Task goal: Copy every line of the records below that holds the word "CHARCOAL".

Listed records:
=-=-=-=-=

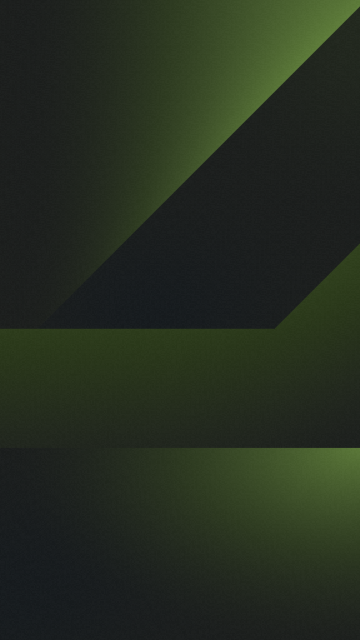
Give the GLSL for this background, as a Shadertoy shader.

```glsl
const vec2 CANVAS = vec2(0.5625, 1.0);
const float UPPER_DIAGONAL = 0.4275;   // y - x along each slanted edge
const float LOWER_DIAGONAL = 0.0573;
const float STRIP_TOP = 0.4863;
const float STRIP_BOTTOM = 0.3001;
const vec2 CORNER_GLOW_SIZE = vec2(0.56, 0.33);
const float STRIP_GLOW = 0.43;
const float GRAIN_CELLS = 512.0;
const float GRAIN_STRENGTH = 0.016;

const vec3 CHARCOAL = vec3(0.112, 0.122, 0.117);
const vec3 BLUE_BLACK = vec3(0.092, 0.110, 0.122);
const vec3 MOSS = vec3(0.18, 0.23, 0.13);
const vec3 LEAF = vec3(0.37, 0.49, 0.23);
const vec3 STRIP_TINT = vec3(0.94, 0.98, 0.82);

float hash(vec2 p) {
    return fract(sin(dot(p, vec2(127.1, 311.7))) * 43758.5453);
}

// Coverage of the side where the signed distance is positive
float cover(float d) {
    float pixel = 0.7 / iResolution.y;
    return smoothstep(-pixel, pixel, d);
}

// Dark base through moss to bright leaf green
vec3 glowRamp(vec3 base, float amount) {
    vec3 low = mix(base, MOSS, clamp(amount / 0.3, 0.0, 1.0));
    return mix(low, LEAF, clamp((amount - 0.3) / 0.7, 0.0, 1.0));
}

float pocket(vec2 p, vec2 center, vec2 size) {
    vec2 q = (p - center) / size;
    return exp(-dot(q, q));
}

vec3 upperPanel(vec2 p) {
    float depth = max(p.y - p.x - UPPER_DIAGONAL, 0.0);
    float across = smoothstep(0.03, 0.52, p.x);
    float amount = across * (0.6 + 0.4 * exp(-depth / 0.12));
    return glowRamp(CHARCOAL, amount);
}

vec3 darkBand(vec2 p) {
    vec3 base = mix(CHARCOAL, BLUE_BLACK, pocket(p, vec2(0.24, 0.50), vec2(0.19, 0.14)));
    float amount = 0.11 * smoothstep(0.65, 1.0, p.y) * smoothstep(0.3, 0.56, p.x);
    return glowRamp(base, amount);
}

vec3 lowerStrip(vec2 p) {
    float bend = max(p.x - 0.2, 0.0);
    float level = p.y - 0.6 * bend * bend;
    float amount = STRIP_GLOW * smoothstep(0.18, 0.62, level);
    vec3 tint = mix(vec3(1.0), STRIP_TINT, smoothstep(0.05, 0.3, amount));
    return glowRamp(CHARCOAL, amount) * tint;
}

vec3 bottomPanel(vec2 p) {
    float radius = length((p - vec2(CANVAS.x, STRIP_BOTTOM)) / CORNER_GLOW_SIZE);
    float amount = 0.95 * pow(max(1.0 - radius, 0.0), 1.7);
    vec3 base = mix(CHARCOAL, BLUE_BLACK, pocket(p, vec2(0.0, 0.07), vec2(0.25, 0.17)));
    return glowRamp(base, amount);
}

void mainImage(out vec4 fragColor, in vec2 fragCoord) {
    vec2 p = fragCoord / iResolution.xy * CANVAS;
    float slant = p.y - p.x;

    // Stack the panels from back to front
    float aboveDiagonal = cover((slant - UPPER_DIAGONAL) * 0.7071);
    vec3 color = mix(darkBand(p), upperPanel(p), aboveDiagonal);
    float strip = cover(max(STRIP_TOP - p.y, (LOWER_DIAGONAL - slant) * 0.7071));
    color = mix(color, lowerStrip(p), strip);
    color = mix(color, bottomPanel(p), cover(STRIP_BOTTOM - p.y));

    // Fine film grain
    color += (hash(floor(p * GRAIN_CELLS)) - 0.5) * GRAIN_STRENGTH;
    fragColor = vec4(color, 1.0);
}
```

=-=-=-=-=

Task response:
const vec3 CHARCOAL = vec3(0.112, 0.122, 0.117);
    return glowRamp(CHARCOAL, amount);
    vec3 base = mix(CHARCOAL, BLUE_BLACK, pocket(p, vec2(0.24, 0.50), vec2(0.19, 0.14)));
    return glowRamp(CHARCOAL, amount) * tint;
    vec3 base = mix(CHARCOAL, BLUE_BLACK, pocket(p, vec2(0.0, 0.07), vec2(0.25, 0.17)));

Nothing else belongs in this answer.